Bangladeshi film “Mritika Maya” (Earthen Love), an emotional tale of an old potter, is part of an eclectic package of films being shown at a film festival here organised by Cine Central, the country’s oldest and largest film society.Directed by Gazi Rakayet, “Mritika Maya” is scheduled to be screened at the International Forum of New Cinema in the festival, which was inaugurated last Sunday.Apart from that, there will be representative films from countries like France, Turkey and Netherlands among 17 nations in the festival which will end on November 21, a Cine Central official said. Also Read – Rain batters Kolkata, cripples normal lifeThe Cine Central is celebrating its golden jubilee this year, the official said.Besides bagging the silver crest at the SAARC Film Festival held in Sri Lanka in May, “Mritika Maya” bagged awards in 17 categories at the National Awards presentation in Bangladesh in 2013.The awards included the best director, best music director, best supporting actor, best actor in a negative role, best story, and best art categories.Other countries being represented in the festival are: Belarus, Chile, Cuba, Denmark, Hungary, Iran, Italy, Korea, Peru, Netherlands, Slovenia, Vietnam and India.The inaugural film on November 15 was “Quiet Bliss” (2014), directed by Italian filmmaker Edoardo Winsphere, that dealt with three generations of women whose lives are affected by recession and the relentless bureaucratic hurdles.

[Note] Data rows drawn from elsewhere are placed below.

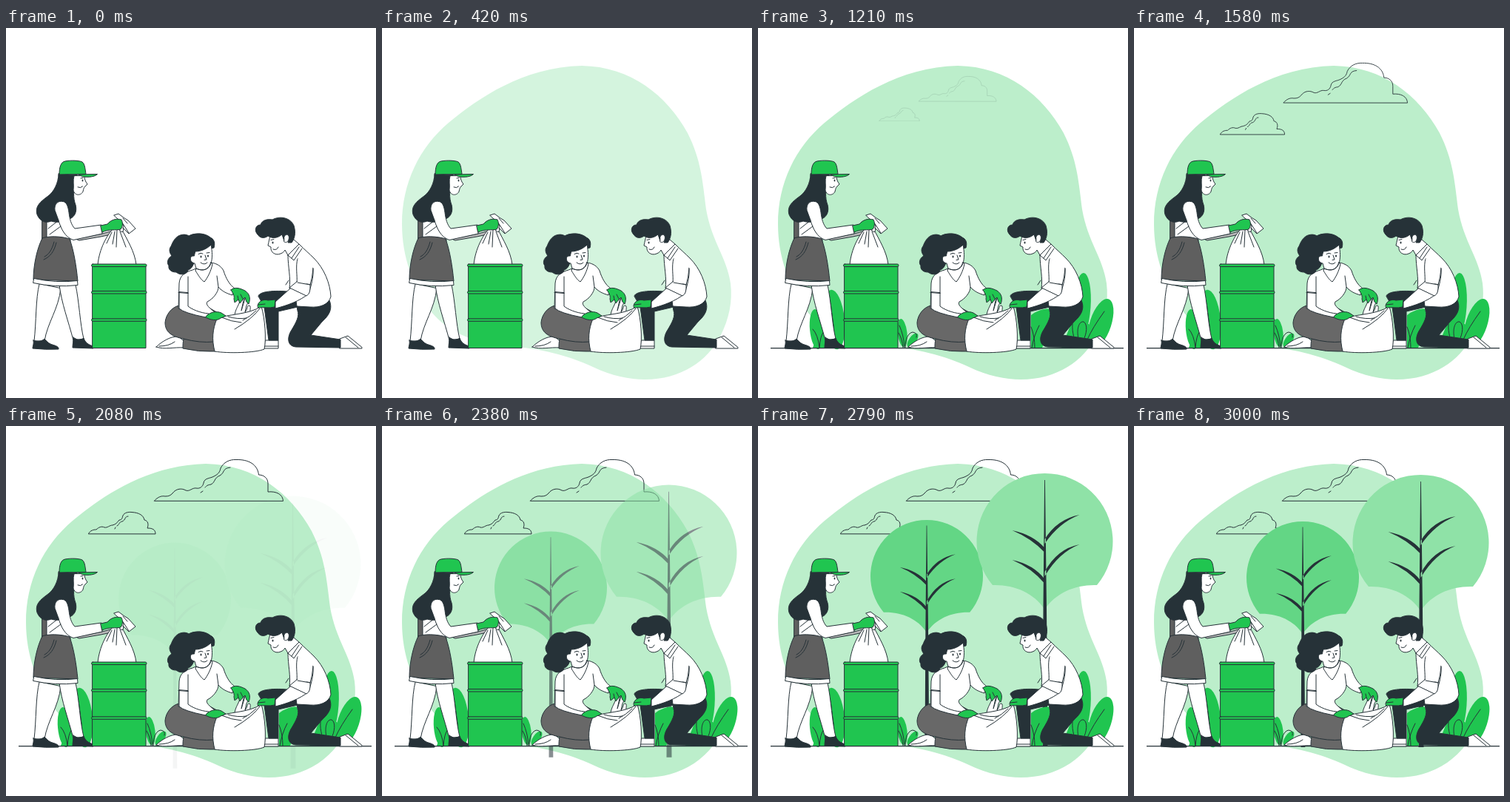
These frames come from a looping animation (500 by 500 pixels, 3040 ms). An HTML page:

```html
<!DOCTYPE html>
<html lang="en">
<head>
<meta charset="utf-8">
<title>Clean-up day</title>
<style>
  html, body { margin: 0; width: 100%; height: 100%; overflow: hidden; background: #fff; }
  svg { display: block; width: 100vw; height: 100vh; }
  path, rect, ellipse { stroke: #263238; stroke-width: 1; stroke-linejoin: round; stroke-linecap: round; fill: #fff; }
  .dark { fill: #263238; }
  .green { fill: #20c550; }
  .gray { fill: #5f5f5f; }
  .line { fill: none; }
  .flat, .leaf { stroke: none; }
  .leaf { fill: #20c550; }
</style>
</head>
<body>
<svg viewBox="0 0 500 500">
  <g id="blob">
    <path class="flat" style="fill:#bceecb" d="M27 265C27 310 42 345 60 375C85 410 120 425 170 430C215 433 250 442 285 458C310 470 335 475 355 475C405 475 440 449 457 417C469 393 474 370 471 345C466 310 446 290 438 245C433 205 431 178 413 142C385 91 336 52 270 51C190 53 130 95 90 128C50 162 27 210 27 265Z"/>
  </g>

  <g id="clouds">
    <path class="line" d="M200.500 101C205 96 210 94 215 95C220 95 222 94 225 91C230 84 238 84 243 87C248 89 252 83 257 84C262 85 266 82 267 77C268 70 276 71 281 68C287 65 289 62 290 57C294 49 302 45 311 45.500C328 45 340 52 341.500 66C348 66 354 70 354 78V89C365 88 374 92 374.500 101Z"/>
    <path class="line" d="M303 56C292 57 296 63 289 67C281 70 283 76 277 79C270 80 271 82 269 83M266 88L263 90"/>
    <path class="line" d="M111.500 145.500C114 141 118 140 122 140C125 137 129 135 133 137C137 138 140 134 144 134C148 133 150 131 153 127C157 127 157 124 158 121C160 117 165 116 170 116.500C180 117 186 121 187 127C192 128 193 133 191 138C198 138 202 140 202 145.500Z"/>
    <path class="line" d="M165 122C160 122 162 127 157 129C152 130 154 133 150 135M148 137L147 139"/>
  </g>

  <g id="trees"></g>

  <g id="plants">
    <ellipse class="leaf" cx="103" cy="394" rx="14" ry="40.500" transform="rotate(-6 103 394)"/>
    <ellipse class="leaf" cx="79" cy="407" rx="9" ry="27" transform="rotate(-5 79 407)"/>
    <path class="leaf" d="M74 432L84 405L100 400L116 432Z"/>
    <path class="line" d="M98 372Q103 402 104 432M74 407Q81 414 83 432M83 432Q84 416 89 410"/>
    <ellipse class="leaf" cx="195" cy="412" rx="6.500" ry="19" transform="rotate(-7 195 412)"/>
    <ellipse class="leaf" cx="209" cy="422" rx="5" ry="11" transform="rotate(35 209 422)"/>
    <path class="line" d="M191 402Q197 415 198 432M199 432C199 420 203 412 209 411Q216 412 214 418M190 412Q195 420 196 432"/>
    <ellipse class="leaf" cx="437" cy="377" rx="12.500" ry="46" transform="rotate(4 437 377)"/>
    <ellipse class="leaf" cx="463" cy="399" rx="14.500" ry="34.500" transform="rotate(18 463 399)"/>
    <path class="leaf" d="M369 432V388C375 383 388 378 393 380L400 396L384 432ZM410 432L425 395L447 400L466 422L455 432Z"/>
    <path class="line" d="M425 400C424 412 428 422 432 432M433 420C430 406 434 396 440 397C446 400 444 414 440 421M468 383Q452 405 445 421M380 402Q373 415 370 432M369 404Q374 416 374 432"/>
  </g>

  <g id="floor"><path class="line" style="stroke-width:1.200;stroke-linecap:butt" d="M17 432.700H494"/></g>

  <!-- girl at the barrel -->
  <g>
    <path d="M45 346C40 365 41 398 38 423H52C56 398 71 380 74 352Z"/>
    <path d="M72 347C75 372 84 395 91 422L105 420C100 400 99 370 94 347Z"/>
    <path class="dark" d="M37 422C38 427 36 430 36 433Q54 435 71 434C72 430 65 429 60 427C56 425 54 422 52 420C48 424 42 424 37 422Z"/>
    <path class="dark" d="M91 418C91 424 90 428 90 432L118 433V430C111 428 107 425 105 419C101 422 96 422 91 418Z"/>
    <path style="fill:#b8b8b8" d="M95 285L130 278L158 270L157 276L128 282L99 287Z"/>
    <path d="M56 250C53 262 54 275 51 288H87C86 270 85 250 80 240Z"/>
    <path class="gray" d="M49 255L55 252V287H49Z"/>
    <path class="gray" d="M49 284C56 281 74 281 86 285C92 302 95 322 97 342L37 340C37 320 42 298 49 284Z"/>
    <path d="M38 338.500Q68 345 96.500 341.500L97 347.500Q66 351 37 344.500Z"/>
    <path class="line" d="M68 290C65 302 60 309 51 313M65 289C62 300 58 306 52 309"/>
    <path class="dark" d="M71 197C71 210 64 222 57 227C46 235 39 241 42 252C46 262 54 264 61 261C70 264 80 261 86 258C96 254 96 243 93 236C90 225 92 213 96 199Z"/>
    <path d="M92 200C90 206 92 212 91 219C93 228 102 226 104 221C105 217 105 216 107 214L110 211C107 207 106 204 106 200Z"/>
    <path d="M66 246C65 238 70 233 77 234.500C82 235 84 242 85 249C86 258 88 266 93 271L129 266L130 278L91 286.500C80 283 74 271 71 260Z"/>
    <path class="line" d="M57 271L71 260M59 279L74 268"/>
    <ellipse class="dark flat" cx="103.500" cy="206" rx=".9" ry="1.600"/>
    <path class="line" d="M101 203L104 202.500M97 215Q101 217 103.500 214"/>
    <path class="green" d="M72 198C72 188 74 181 80 180C88 178.500 99 179 103 181C107 184 107 192 108 197Z"/>
    <path class="green" d="M72 198H96L123.500 197.500C120 201 112 202 104 201L98 198"/>
  </g>

  <!-- bag and barrel -->
  <g>
    <path d="M146 253L152 251L160 257L165 260L175 271L166 278L158 270L153 260Z"/>
    <path class="line" d="M157 263L166 277M158 257L164 264"/>
    <path d="M145 271C137 279 126 298 124 320H176C174 302 164 287 156 271Z"/>
    <path class="line" d="M143 276L136 291M147 275L144 292M150 273L149 296M154 275L162 296"/>
    <path d="M153 265L158 265Q160 268 158 270Q160 273 157 276L153 273Z"/>
    <path class="green" d="M128 267L137 265C142 259 149 257 156 259C158 263 158 268 155 272C148 274 140 271 130 276Z"/>
    <path class="green" d="M117 321H189V432.500H117Z"/>
    <rect class="green" x="115.500" y="319" width="74.500" height="3.500" rx="1.700"/>
    <rect class="green" x="115.500" y="355.500" width="74.500" height="3.500" rx="1.700"/>
    <rect class="green" x="115.500" y="392.800" width="74.500" height="3.500" rx="1.700"/>
  </g>

  <!-- kneeling woman -->
  <g>
    <path d="M203 431C210 424 223 416 233 417L243 425L240 432C228 431 214 435 203 431Z"/>
    <path class="line" d="M207 430Q220 430 228 424"/>
    <path class="gray" style="fill:#686868" d="M234 375C224 377 216 387 215 398C215 411 224 417 240 420C239 425 239 429 239 433Q260 438 283 437L292 388L274 378Z"/>
    <path class="line" d="M240 420Q262 426 281 424"/>
    <path d="M252 327C242 330 235 334 234 345L233 379C245 385 262 386 272 390L282 384C276 379 269 374 272 370C280 366 287 357 287 350C292 356 299 359 306 361L309 352C302 347 297 338 294 328C291 322 285 318 277 317Z"/>
    <path d="M234 357L234 379Q240 385 270 391L274 386C262 385 251 380 246 376L246 358Z"/>
    <path class="line" d="M246 336V358M233 357.500L246 358.500M285 335L287 350"/>
    <path class="dark" d="M247 281C243 278 237 279 233 281C227 285 225 290 223 295C219 300 222 305 224 308C218 311 217 318 220 321C219 327 224 330 230 330C236 335 245 333 246 327C253 325 255 316 257 302L281 297C283 290 281 285 276 283C268 276 253 277 247 281Z"/>
    <path d="M256 302C264 302 272 298 277 293C279 302 279 312 277 318C274 327 266 329 257 325L256 328C260 334 263 340 268 343C272 338 277 329 279 319L277 316C274 327 266 329 257 325L255 318C248 317 247 307 254 308Z"/>
    <ellipse class="dark flat" cx="263.500" cy="309" rx="1" ry="1.500"/>
    <ellipse class="dark flat" cx="273" cy="308" rx="1" ry="1.500"/>
    <path class="line" d="M260 305.500Q263 303 266 305M271 304L275 303.500M269 307L271 313L268 313.500M263 317Q268 321 272 317"/>
  </g>

  <!-- kneeling man -->
  <g>
    <path d="M350 422H368V433H347C347 430 350 428 350 422Z"/>
    <path class="line" d="M348 430H368"/>
    <path d="M451 420L462 416L481 431.500V433H451Z"/>
    <path class="line" d="M459 418L476 432"/>
    <path class="dark" d="M341 362C343 355 367 354 390 357L394 377L368 383L368 422H355L349 377Z"/>
    <path class="dark" d="M393 373L437 368C442 380 436 389 427 397L412 415L452 421V432L392 431C379 430 380 417 386 408C392 398 397 389 394 382Z"/>
    <path d="M381 307L396 292C404 300 410 305 416 311C430 325 438 345 439 363C436 374 424 378 411 377L393 376L391 361L383 352C385 337 381 323 381 307Z"/>
    <path d="M394 312C391 322 394 335 393 344L364 370L364 379C380 375 397 369 409 359C412 349 416 337 415 325Z"/>
    <path d="M394 342L383 351L406 362C411 359 411 354 411 347Z"/>
    <path class="flat" d="M394.500 311L414.500 322L412 346L394 344Z"/>
    <path class="line" d="M378 347L382 341M415 325Q414 338 411 347L394 344M381 307L389 314L400 298M386 311L396 296"/>
    <path d="M357 281C356 285 355 289 354 294L358 296C357 303 364 308 371 305C374 304 376 302 377 300L381 307L396 292L389 286L377 277Z"/>
    <path class="dark" d="M340 279C335 274 337 266 344 266C346 259 354 258 360 259C371 253 385 257 389 267C392 277 390 285 386 290H381C384 283 381 278 377 282L376 288L373 279C367 284 360 285 354 281C349 285 343 284 340 279Z"/>
    <path d="M376 282C379 276 384 280 382 286C381 289 378 291 376 289Z"/>
    <ellipse class="dark flat" cx="360.500" cy="290" rx="1" ry="1.500"/>
    <path class="line" d="M358 286.500L362 285.500M361 299Q366 301 368 296"/>
  </g>

  <!-- shared bag -->
  <g>
    <path d="M309 388C310 379 315 375 316 368C317 362 322 362 321 368L318 382C320 375 322 370 323 365C327 363 328 370 325 375L323 384C327 379 326 374 329 375C332 377 328 383 331 388Z"/>
    <path d="M285 393C299 386 328 388 345 376C350 393 352 420 349 434C337 439 300 440 282 437C278 421 279 407 285 393Z"/>
    <path class="line" d="M291 391Q305 397 318 398M300 390Q313 394 325 392M343 379Q333 393 309 407M338 382Q330 390 320 395"/>
    <path class="green" d="M270 390C275 384 284 382 291 385L297 389L293 391L290 392C286 396 276 395 270 391Z"/>
    <path class="green" d="M304 354C309 349 317 352 323 355C329 359 331 365 328 373L325 370L323 364L320 367L316 372L314 367L309 371L308 366C309 362 307 359 304 354Z"/>
    <path class="line" d="M317 360L320 366M313 362L314 367"/>
    <path class="green" d="M340 375C341 369 348 366 354 368L364 367L363 377C356 379 348 377 341 378Z"/>
    <path class="line" d="M341 374L350 373"/>
  </g>
</svg>
<script>
const $ = id => document.getElementById(id);
const LOOP = 3040, FRAME = 1000 / 24;

// Tree drawn in units of a crown with radius 92, centred on 0,0
function tree(x, y, r, color) {
  const k = r / 92, base = (434 - y) / k;
  const branch = (tx, ty, jy) =>
    `M${tx} ${ty}Q${tx * 0.35} ${ty + 6} 0 ${jy - 3}L0 ${jy + 3}Q${tx * 0.4} ${ty + 11} ${tx} ${ty}Z`;
  return `<g transform="translate(${x} ${y}) scale(${k})">
    <path class="flat" style="fill:${color}" d="M-70.500 59A92 92 0 1 1 70.500 59C42 58 15 69 0 92C-15 69 -42 58 -70.500 59Z"/>
    <path class="dark flat" d="M-.4 -83L.4 -83L2.500 90L4 ${base}H-3L-2 90Z
      ${branch(47, -36, 0)}${branch(47, 4, 44)}${branch(-44, -15, 12)}${branch(-44, 25, 54)}"/>
  </g>`;
}
$("trees").innerHTML = tree(228, 205, 76, "#63d685") + tree(387.5, 158, 92, "#8fe2a7");

const bez = (t, a, b) => 3 * (1 - t) * (1 - t) * t * a + 3 * (1 - t) * t * t * b + t * t * t;

// cubic-bezier(.36, -.01, .5, 1.38): ends with a small overshoot
function ease(x) {
  if (x <= 0) return 0;
  if (x >= 1) return 1;
  let lo = 0, hi = 1;
  for (let i = 0; i < 24; i++) {
    const mid = (lo + hi) / 2;
    if (bez(mid, 0.36, 0.5) < x) lo = mid; else hi = mid;
  }
  return bez(lo, -0.01, 1.38);
}

function fade(id, p) {
  $(id).setAttribute("opacity", Math.max(0, Math.min(1, p)));
}

function draw(ms) {
  const step = Math.floor((ms % LOOP + 8) / FRAME) % 73;
  const t = step / 24 + 0.028;
  fade("blob", ease(t));
  const green = ease(t - 0.5);
  fade("plants", green);
  fade("floor", green);

  const zoom = ease(t - 1), s = 0.5 + zoom / 2;
  fade("clouds", zoom);
  $("clouds").setAttribute("transform", `translate(242.8 95.5) scale(${s}) translate(-242.8 -95.5)`);

  const rise = ease(t - 2);
  fade("trees", rise);
  $("trees").setAttribute("transform", `translate(0 ${30 * (1 - rise)})`);
}

const start = performance.now();
function tick() {
  draw(performance.now() - start);
  requestAnimationFrame(tick);
}
draw(0);
requestAnimationFrame(tick);
</script>
</body>
</html>
```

The Cine Central started its journey with veteran film director Madhu Bose as the president and Satyajit Ray as the vice-president.